Unesco heritage listing sparks Tibetan resettlement fears
China / July 12, 2017

Tibetan rights groups have criticised the UN’s cultural body for listing a plateau in China as a Unesco World Heritage site. They say the move may embolden Beijing to resettle Tibetan nomads who currently live as herders on the Hoh Xil plateau. Unesco noted that the plateau, located in the western Qinghai province, is the largest and highest in the world. Its unique biodiversity includes the endangered Tibetan antelope. Qinghai province, which borders the Tibetan Autonomous Region (TAR), has a sizeable Tibetan population. When Beijing sent in troops to assert China’s claim to the region in 1950, some areas became the TAR while others were incorporated into neighbouring provinces. What’s the controversy about? Hoh Xil, which is also known as Kekexili, is a part of the larger Qinghai-Tibetan plateau. China says it is a key habitat and breeding ground for Tibetan antelope and holds important migration routes. The area – comprising 4.12 million hectares (15,907 square miles) – is also home to wolves, bears and contains “a vast landscape of extraordinary beauty for the planet”. China’s submission for the listing estimates that 50,000 people roam the area and its buffer zone. Tibetan activist groups say that the Unesco move, announced…

Dalian Wanda deal: Why is China’s ‘Disney rival’ being sold?
China / July 11, 2017

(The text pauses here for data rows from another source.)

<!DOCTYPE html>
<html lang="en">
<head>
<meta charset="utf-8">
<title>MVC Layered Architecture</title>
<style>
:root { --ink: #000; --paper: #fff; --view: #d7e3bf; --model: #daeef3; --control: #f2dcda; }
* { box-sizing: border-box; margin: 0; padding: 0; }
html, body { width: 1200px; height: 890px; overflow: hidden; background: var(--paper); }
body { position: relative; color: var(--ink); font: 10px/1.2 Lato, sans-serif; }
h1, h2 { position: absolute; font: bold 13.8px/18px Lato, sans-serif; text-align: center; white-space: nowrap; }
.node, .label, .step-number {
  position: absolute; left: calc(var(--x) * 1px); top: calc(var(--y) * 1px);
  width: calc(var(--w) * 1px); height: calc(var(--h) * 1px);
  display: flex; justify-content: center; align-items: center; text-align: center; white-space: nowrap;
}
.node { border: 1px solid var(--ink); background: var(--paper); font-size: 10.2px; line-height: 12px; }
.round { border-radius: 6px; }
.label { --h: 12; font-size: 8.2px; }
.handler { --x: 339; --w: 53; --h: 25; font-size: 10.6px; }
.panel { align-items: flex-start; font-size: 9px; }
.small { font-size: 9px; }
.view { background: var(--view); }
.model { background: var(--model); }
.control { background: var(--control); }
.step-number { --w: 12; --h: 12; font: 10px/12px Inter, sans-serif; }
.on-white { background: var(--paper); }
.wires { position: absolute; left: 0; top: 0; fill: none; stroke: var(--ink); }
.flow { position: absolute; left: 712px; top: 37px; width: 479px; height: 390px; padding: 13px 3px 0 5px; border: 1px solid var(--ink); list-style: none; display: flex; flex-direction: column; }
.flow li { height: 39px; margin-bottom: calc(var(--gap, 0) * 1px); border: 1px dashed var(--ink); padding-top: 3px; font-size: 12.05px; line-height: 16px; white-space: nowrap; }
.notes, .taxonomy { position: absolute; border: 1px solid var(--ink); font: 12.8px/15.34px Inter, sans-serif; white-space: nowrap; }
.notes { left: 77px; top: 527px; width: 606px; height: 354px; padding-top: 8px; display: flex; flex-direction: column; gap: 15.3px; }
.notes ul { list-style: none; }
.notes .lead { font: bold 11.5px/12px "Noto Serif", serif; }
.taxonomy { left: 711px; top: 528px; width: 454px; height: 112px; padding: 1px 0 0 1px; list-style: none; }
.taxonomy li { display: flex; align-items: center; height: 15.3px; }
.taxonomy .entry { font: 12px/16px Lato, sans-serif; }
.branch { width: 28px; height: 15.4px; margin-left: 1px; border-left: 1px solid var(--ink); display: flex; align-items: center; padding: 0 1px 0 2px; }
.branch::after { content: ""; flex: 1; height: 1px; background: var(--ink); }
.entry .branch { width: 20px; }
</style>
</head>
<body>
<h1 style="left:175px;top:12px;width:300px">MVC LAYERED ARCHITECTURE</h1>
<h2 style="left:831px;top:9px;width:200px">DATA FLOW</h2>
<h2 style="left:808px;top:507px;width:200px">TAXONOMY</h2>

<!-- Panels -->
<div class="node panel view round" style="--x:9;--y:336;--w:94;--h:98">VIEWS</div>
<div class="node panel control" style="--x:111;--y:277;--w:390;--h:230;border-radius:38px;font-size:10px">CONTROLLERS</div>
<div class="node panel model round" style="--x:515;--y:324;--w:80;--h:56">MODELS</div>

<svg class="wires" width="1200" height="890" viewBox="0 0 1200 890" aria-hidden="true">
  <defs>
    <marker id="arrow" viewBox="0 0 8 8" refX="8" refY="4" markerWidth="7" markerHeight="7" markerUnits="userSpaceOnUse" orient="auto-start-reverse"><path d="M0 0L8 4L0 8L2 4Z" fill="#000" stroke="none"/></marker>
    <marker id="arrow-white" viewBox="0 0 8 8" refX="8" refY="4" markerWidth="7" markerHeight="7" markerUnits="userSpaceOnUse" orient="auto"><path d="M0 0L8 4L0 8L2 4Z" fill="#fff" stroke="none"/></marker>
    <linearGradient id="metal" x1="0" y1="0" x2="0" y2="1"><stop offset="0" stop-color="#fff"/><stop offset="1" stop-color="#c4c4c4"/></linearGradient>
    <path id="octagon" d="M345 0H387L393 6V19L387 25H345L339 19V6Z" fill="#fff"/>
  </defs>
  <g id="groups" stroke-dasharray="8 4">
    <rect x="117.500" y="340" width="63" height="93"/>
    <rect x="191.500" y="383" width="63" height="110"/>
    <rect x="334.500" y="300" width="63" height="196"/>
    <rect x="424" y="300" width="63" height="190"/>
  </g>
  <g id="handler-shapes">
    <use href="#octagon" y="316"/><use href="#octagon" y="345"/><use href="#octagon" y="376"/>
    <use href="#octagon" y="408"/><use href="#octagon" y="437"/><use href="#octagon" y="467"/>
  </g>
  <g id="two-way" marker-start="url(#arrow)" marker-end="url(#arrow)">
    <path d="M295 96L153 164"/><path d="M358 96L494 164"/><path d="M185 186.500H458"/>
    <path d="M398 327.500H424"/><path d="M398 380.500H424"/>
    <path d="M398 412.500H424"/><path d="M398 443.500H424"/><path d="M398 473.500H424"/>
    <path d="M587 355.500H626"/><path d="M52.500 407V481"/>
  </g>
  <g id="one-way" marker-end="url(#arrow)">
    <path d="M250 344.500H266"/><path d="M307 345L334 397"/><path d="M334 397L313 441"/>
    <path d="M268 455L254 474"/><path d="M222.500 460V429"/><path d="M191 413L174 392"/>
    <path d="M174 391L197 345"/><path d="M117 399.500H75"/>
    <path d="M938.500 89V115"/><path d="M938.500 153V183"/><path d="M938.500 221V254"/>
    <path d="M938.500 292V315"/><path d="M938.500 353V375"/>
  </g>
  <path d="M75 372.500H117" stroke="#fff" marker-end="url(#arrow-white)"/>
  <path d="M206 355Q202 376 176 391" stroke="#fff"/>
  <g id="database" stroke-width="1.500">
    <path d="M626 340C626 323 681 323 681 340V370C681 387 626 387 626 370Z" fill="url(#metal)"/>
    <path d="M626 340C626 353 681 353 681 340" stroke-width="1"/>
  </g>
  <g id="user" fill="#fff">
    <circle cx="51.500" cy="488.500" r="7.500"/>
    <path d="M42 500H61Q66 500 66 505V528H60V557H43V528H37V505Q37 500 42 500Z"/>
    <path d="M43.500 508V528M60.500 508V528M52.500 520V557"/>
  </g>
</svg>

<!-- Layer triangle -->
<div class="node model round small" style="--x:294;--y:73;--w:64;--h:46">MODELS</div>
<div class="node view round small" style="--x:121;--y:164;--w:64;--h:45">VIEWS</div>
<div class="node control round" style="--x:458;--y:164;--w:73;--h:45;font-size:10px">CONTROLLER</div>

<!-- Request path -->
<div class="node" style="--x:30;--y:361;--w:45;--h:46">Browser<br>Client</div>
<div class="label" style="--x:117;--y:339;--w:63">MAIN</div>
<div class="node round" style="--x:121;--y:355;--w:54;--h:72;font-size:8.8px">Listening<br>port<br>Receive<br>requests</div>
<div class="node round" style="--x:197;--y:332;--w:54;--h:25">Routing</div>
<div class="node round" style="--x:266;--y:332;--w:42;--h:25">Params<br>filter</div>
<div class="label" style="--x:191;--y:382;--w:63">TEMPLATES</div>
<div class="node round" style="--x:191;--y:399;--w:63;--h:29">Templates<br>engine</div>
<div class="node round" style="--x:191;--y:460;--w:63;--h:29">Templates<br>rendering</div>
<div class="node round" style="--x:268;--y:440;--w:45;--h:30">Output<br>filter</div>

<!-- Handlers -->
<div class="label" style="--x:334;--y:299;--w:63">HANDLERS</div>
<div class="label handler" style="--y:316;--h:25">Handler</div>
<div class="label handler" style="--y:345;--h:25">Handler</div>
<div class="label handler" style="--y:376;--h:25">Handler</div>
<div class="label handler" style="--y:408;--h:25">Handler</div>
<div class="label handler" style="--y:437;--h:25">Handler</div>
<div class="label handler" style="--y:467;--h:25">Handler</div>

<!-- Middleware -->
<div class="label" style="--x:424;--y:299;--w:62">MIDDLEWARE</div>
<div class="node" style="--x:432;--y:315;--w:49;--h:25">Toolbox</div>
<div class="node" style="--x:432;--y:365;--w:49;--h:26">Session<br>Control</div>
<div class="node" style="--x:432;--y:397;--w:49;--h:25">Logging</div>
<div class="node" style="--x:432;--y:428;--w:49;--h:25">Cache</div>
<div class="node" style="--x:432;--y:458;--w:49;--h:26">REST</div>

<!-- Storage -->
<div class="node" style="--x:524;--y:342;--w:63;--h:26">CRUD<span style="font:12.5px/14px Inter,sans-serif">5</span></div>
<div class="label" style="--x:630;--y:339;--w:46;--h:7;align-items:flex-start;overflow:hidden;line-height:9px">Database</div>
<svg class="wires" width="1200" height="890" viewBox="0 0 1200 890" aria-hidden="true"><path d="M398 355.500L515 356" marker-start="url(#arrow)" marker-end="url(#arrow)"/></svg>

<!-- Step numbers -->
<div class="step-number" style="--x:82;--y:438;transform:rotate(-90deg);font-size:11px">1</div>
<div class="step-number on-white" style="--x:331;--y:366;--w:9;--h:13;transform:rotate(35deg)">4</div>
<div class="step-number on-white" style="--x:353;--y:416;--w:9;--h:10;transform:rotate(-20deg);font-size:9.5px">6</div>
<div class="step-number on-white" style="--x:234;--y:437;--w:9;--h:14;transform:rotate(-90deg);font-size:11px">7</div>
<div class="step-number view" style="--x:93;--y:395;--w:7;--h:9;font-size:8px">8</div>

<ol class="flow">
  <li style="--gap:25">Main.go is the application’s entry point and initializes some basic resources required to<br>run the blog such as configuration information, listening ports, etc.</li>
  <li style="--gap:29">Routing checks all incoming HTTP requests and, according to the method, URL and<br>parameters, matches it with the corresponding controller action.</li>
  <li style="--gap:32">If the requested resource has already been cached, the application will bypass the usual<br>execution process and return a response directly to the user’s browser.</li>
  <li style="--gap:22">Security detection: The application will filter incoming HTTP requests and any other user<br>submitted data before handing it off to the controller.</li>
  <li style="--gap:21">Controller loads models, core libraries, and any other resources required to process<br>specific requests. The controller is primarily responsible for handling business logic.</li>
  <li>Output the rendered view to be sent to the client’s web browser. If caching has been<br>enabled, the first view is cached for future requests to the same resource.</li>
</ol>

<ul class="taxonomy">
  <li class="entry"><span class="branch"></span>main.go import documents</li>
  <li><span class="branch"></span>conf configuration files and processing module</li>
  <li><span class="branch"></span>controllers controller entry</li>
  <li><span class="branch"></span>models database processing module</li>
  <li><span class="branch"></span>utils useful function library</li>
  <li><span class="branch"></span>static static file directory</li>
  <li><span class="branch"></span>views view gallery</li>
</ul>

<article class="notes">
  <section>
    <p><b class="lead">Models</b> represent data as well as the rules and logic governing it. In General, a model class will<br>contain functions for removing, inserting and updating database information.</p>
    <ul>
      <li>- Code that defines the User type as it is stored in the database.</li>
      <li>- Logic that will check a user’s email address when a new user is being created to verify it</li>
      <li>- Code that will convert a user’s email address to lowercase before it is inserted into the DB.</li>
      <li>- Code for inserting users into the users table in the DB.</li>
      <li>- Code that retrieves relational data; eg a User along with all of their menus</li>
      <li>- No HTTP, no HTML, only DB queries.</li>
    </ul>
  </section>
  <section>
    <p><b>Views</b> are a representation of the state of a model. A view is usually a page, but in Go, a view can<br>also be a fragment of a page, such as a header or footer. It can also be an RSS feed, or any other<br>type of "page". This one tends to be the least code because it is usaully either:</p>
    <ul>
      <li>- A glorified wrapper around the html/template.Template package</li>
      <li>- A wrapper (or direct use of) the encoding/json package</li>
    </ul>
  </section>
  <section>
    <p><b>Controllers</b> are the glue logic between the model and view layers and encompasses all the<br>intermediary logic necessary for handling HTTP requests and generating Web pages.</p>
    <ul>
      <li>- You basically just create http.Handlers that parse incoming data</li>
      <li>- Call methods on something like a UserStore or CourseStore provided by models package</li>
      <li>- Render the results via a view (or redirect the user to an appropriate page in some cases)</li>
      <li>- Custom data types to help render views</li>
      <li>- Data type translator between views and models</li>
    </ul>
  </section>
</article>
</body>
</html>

Three Chinese theme parks, intended to compete with US giant Disney’s ventures in the country, are being sold. The operations are among businesses being offloaded by conglomerate Dalian Wanda in one of China’s biggest ever property deals. Developer Sunac is paying $9.3bn (£7.2bn) for the assets, including the theme parks and 76 hotels. Dalian Wanda has not explained its thinking behind the sale, but the firm is heavily in debt. Some analysts believe that, having delisted from the Hong Kong market last year, a smaller debt pile will strengthen the argument for relisting in mainland China. Dalian Wanda said it was selling 91% of 13 tourism projects, which are typically made up of theme parks and leisure complexes. The sale, which is China’s second biggest property deal ever according to Reuters data, also includes at least nine other theme parks and tourist attractions which are yet to be built. Image captionWanda chief Wang Jianlin: not too keen on Disney’s China presence Sunac’s shares were suspended from trading ahead of what it said would be a “very substantial acquisition” announcement. It did not comment further on the deal. Mickey Mouse craze Last year Disney opened a theme park in Shanghai, its…

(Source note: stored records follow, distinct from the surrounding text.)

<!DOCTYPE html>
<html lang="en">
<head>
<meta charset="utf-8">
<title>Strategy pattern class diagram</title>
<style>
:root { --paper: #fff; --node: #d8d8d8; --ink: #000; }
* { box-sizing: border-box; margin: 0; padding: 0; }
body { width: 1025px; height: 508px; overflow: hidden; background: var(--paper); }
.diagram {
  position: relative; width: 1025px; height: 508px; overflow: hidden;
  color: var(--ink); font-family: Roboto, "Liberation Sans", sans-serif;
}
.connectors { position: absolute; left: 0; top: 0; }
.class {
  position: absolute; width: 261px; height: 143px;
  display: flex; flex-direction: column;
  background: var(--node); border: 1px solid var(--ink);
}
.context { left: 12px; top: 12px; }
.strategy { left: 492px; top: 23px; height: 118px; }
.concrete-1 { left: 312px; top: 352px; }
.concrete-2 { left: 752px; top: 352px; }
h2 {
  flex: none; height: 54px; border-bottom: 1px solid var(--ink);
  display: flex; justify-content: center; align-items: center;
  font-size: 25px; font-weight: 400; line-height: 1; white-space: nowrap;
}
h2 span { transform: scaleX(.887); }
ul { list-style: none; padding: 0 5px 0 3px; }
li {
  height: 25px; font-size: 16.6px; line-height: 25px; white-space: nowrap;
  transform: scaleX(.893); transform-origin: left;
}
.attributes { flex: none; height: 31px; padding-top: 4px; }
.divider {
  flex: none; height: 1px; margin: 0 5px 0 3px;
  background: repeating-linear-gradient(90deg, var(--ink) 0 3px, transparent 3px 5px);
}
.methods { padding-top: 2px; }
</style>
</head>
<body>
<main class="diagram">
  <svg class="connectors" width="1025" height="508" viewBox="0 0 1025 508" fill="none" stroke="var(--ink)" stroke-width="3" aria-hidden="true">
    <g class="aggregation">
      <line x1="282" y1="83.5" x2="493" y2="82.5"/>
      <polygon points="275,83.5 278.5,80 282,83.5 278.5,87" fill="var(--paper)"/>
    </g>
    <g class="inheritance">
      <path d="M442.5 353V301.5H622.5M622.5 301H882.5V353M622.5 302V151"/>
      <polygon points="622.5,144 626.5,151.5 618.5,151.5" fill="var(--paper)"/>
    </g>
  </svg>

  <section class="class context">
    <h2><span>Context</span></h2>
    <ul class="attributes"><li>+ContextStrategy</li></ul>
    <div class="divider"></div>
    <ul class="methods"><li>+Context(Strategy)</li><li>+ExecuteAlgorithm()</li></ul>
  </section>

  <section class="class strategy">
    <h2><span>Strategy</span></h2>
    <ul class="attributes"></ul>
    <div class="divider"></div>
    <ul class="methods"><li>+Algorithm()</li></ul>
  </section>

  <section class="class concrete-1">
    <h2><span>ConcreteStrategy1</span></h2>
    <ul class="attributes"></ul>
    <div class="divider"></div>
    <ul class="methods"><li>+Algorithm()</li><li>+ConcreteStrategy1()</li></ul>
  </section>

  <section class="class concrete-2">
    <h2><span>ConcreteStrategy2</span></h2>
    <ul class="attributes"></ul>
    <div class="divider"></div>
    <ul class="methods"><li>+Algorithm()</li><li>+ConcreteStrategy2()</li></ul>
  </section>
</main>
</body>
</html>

The love that survived a Chinese labour camp
China / July 10, 2017

Image captionThe couple’s romance has played out in labour camps, prisons and under house arrest, with the Chinese state always a third wheel Liu Xiaobo, a Chinese dissident and Nobel Peace Prize laureate, has spent years in prison for calling for political change in his country. For more than half of his marriage to Liu Xia he has been imprisoned, and now he is dying of cancer. The BBC’s Celia Hatton looks back at how the couple’s love survived. They fought to be allowed to marry each other. But when the government in Beijing finally backed down, permitting one of its unrelenting critics to marry his love, problems remained. The camera that was supposed to take the couple’s official marriage picture wouldn’t work. The photographer was left scratching his head. Chinese marriage certificates aren’t valid unless they contain an official portrait snapped at the scene. So, Liu Xiaobo and and his would-be wife, Liu Xia, improvised. They found single photos of themselves and stuck them side by side. The makeshift photo was stamped and finally, they were married. That was in 1996. Getting married was a small victory for the couple. It gave Liu Xia the right to visit her…

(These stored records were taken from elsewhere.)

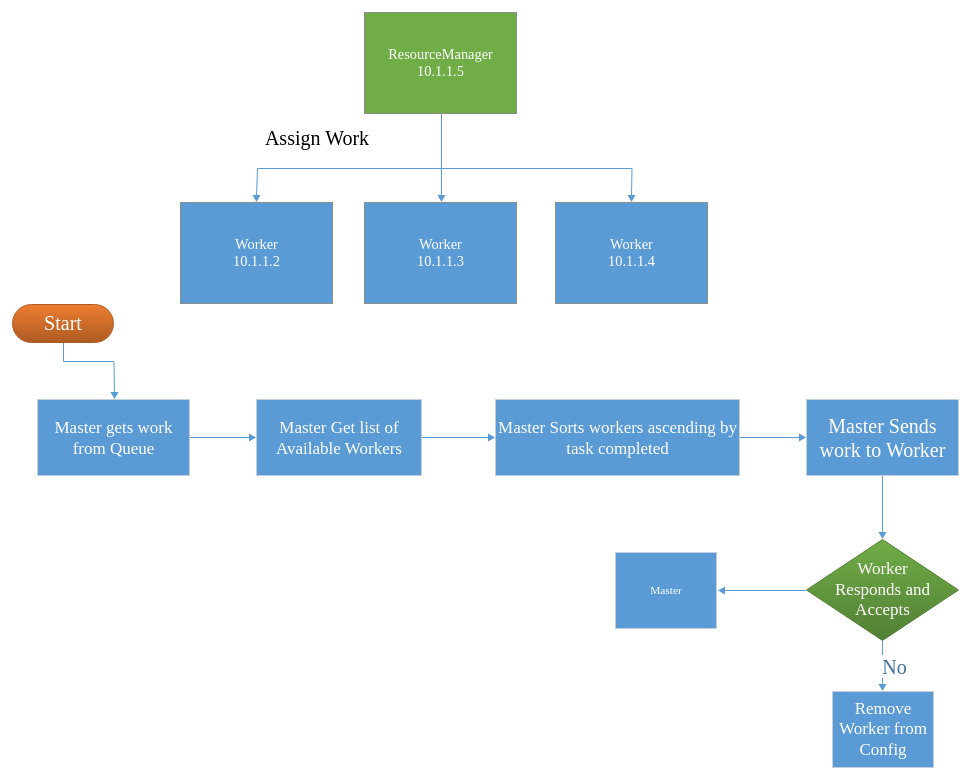
<!DOCTYPE html>
<html lang="en">
<head>
<meta charset="utf-8">
<title>Work assignment flow</title>
<style>
:root {
  --paper: #fff;
  --ink: #000;
  --on-fill: #fff;
  --blue: #5b9bd5;
  --blue-edge: #c3cfdb;
  --edge: #8c8c8c;
  --green: #70ad47;
  --green-dark: #527f34;
  --orange: #ed7d31;
  --orange-dark: #ae5b22;
  --label-blue: #41719c;
}
* { box-sizing: border-box; }
html, body { margin: 0; overflow: hidden; }
.diagram {
  position: relative;
  width: 971px;
  height: 780px;
  overflow: hidden;
  background: var(--paper);
  font-family: "Liberation Serif", "Times New Roman", serif;
}
.connectors { position: absolute; inset: 0; }
.connectors .wire { fill: none; stroke: var(--blue); stroke-width: 1; }
.connectors .head { fill: var(--blue); }
.decision-shape { fill: url(#decision-fill); stroke: var(--green-dark); }
.node, .label {
  position: absolute;
  display: flex;
  align-items: center;
  justify-content: center;
  text-align: center;
  white-space: nowrap;
}
.node { color: var(--on-fill); font-size: 17px; line-height: 21px; }
.server {
  top: 202px; width: 153px; height: 102px;
  background: var(--blue);
  border: 1px solid var(--edge);
  font-size: 14.4px; line-height: 17px;
}
.server.manager { top: 12px; left: 364px; background: var(--green); }
.worker-a { left: 180px; }
.worker-b { left: 364px; }
.worker-c { left: 555px; }
.start {
  left: 12px; top: 304px; width: 102px; height: 39px;
  border: 1px solid var(--orange-dark);
  border-radius: 20px;
  background: linear-gradient(var(--orange), var(--orange-dark));
  font-size: 20px;
}
.step {
  top: 399px; height: 77px;
  background: var(--blue);
  border: 1px solid var(--blue-edge);
}
.get-work { left: 37px; width: 153px; }
.list-workers { left: 256px; width: 166px; }
.sort-workers { left: 495px; width: 245px; }
.send-work { left: 806px; width: 153px; font-size: 20px; line-height: 24px; }
.decision { left: 806px; top: 539px; width: 153px; height: 102px; line-height: 20.4px; }
.master { left: 615px; top: 552px; width: 102px; font-size: 11.4px; }
.remove { left: 832px; top: 691px; width: 102px; line-height: 20.4px; }
.label { font-size: 20px; line-height: 24px; }
.assign { left: 262px; top: 126px; width: 110px; color: var(--ink); }
.no { left: 880px; top: 655px; width: 29px; height: 23px; background: var(--paper); color: var(--label-blue); }
</style>
</head>
<body>
<main class="diagram">
  <svg class="connectors" width="971" height="780" viewBox="0 0 971 780" aria-hidden="true">
    <defs>
      <linearGradient id="decision-fill" x1="0" y1="0" x2="0" y2="1">
        <stop offset="0" stop-color="#70ad47"/>
        <stop offset="1" stop-color="#527f34"/>
      </linearGradient>
      <polygon id="arrow" class="head" points="0,0 -4,-7 4,-7"/>
    </defs>
    <g class="wire">
      <path d="M441.5 114V196"/>
      <path d="M256.5 196L257.5 168.5H632L631.5 196"/>
      <path d="M63.5 343V361.5H114L114.5 393"/>
      <path d="M190 437.5H250"/>
      <path d="M422 437.5H489"/>
      <path d="M740 437.5H800"/>
      <path d="M882.5 476V533"/>
      <path d="M806 590.5H724"/>
      <path d="M882.5 641V685"/>
    </g>
    <use href="#arrow" x="441.5" y="202"/>
    <use href="#arrow" x="256.5" y="202"/>
    <use href="#arrow" x="631.5" y="202"/>
    <use href="#arrow" x="114.5" y="399"/>
    <use href="#arrow" x="882.5" y="539"/>
    <use href="#arrow" x="882.5" y="691"/>
    <use href="#arrow" transform="translate(256 437.5) rotate(-90)"/>
    <use href="#arrow" transform="translate(495 437.5) rotate(-90)"/>
    <use href="#arrow" transform="translate(806 437.5) rotate(-90)"/>
    <use href="#arrow" transform="translate(718 590.5) rotate(90)"/>
    <polygon class="decision-shape" points="882.5,539.5 958.5,590 882.5,640.5 806.5,590"/>
  </svg>

  <div class="node server manager">ResourceManager<br>10.1.1.5</div>
  <div class="label assign">Assign Work</div>
  <div class="node server worker-a">Worker<br>10.1.1.2</div>
  <div class="node server worker-b">Worker<br>10.1.1.3</div>
  <div class="node server worker-c">Worker<br>10.1.1.4</div>

  <div class="node start">Start</div>
  <div class="node step get-work">Master gets work<br>from Queue</div>
  <div class="node step list-workers">Master Get list of<br>Available Workers</div>
  <div class="node step sort-workers">Master Sorts workers ascending by<br>task completed</div>
  <div class="node step send-work">Master Sends<br>work to Worker</div>
  <div class="node decision">Worker<br>Responds and<br>Accepts</div>
  <div class="node step master">Master</div>
  <div class="label no">No</div>
  <div class="node step remove">Remove<br>Worker from<br>Config</div>
</main>
</body>
</html>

Baidu boss investigated for riding in self-driving car
China / July 7, 2017

The head of Chinese online search giant Baidu is being investigated, after riding in one of the firm’s driverless cars on a Beijing ring-road. Robin Li was in the passenger seat when he made a video call to an artificial-intelligence developers conference in the Chinese capital. But while autonomous vehicles are tipped as the future of motoring, they are banned from China’s public roads. Police began an investigation after the video went viral. The footage shows another Baidu executive in the driver’s seat, but with his hands off the steering wheel. Mr Li reportedly told his audience the vehicle was on autopilot and that the journey was smooth. Baidu, which has not commented on the incident, is one of many firms developing prototypes of self-driving vehicles that will use mapping and artificial intelligence technology. Expansion plans At the conference, Baidu announced that it had built an alliance with 50 partners to develop and promote self-driving cars. Image captionBaidu’s main competition is Google’s self-driving ‘Waymo’ platform They include Ford, Daimler, five Chinese car manufacturers, mapping firm TomTom, and chipmakers Intel and Nvidia. Baidu said it hoped to have autonomous cars on China’s roads by 2019 – so long as the law…

Alibaba reveals Echo-like smart speaker
China / July 6, 2017

Alibaba is the latest technology giant to unveil a smart speaker. The voice-controlled Tmall Genie can be used to play music, run third-party apps and buy goods from the Chinese retail giant’s online stores. Like many such devices, it lacks a display. At launch, it will understand only Mandarin and be sold in the company’s domestic market. It will compete in China against devices already launched by Baidu and JD.com. Tencent – China’s biggest technology company by market capitalisation – has announced it has a similar product in development. In the West, Amazon’s Echo range of smart speakers compete against Google Home. Apple and Microsoft have similar products scheduled for release soon. And Samsung is readying a speaker of its own, powered by its new Bixby virtual assistant, according to a report by the Wall Street Journal on Tuesday. Smarter shopping Alibaba’s new product derives its name from the company’s e-commerce platform – Tmall – and during a demonstration in Beijing was used to order a delivery of Coca-Cola and buy credit for a phone. Tmall allows local and international retailers to run their own virtual storefronts on its platform and says it is China’s third most visited shopping site….

Chinese deities flown on business class to Malaysia
China / July 5, 2017

Image captionChinese sea goddess Mazu went viral after she was seen travelling in business class Images of three revered Chinese deity statues went viral on social media after they were seen travelling in business class on a flight from China’s port city of Xiamen to the Malaysian capital Kuala Lumpur. But what is the story behind it? Who are the divine passengers? The first was the Chinese sea goddess Mazu (also known as Matsu), widely worshipped in southern China as well as countries with large Taoist and Chinese Buddhist communities such as Malaysia, Vietnam and Taiwan. She is a patroness of the sea and is believed to protect fishermen and sailors.      The other two statues are Qianliyan and Shunfeng’er, heavenly guardians of the goddess. Qianliyan is known for his powers of far-sightedness while the demon Shunfeng’er possesses the incredible ability to hear all sounds carried by the wind, a role believed to aid sailors and passing ships from advancing storms. Why were they in business class? The three statues were sent to Malaysia and Singapore as part of an inaugural cultural exchange tour to pay tribute to the sea goddess and celebrate a festival in her name. It was…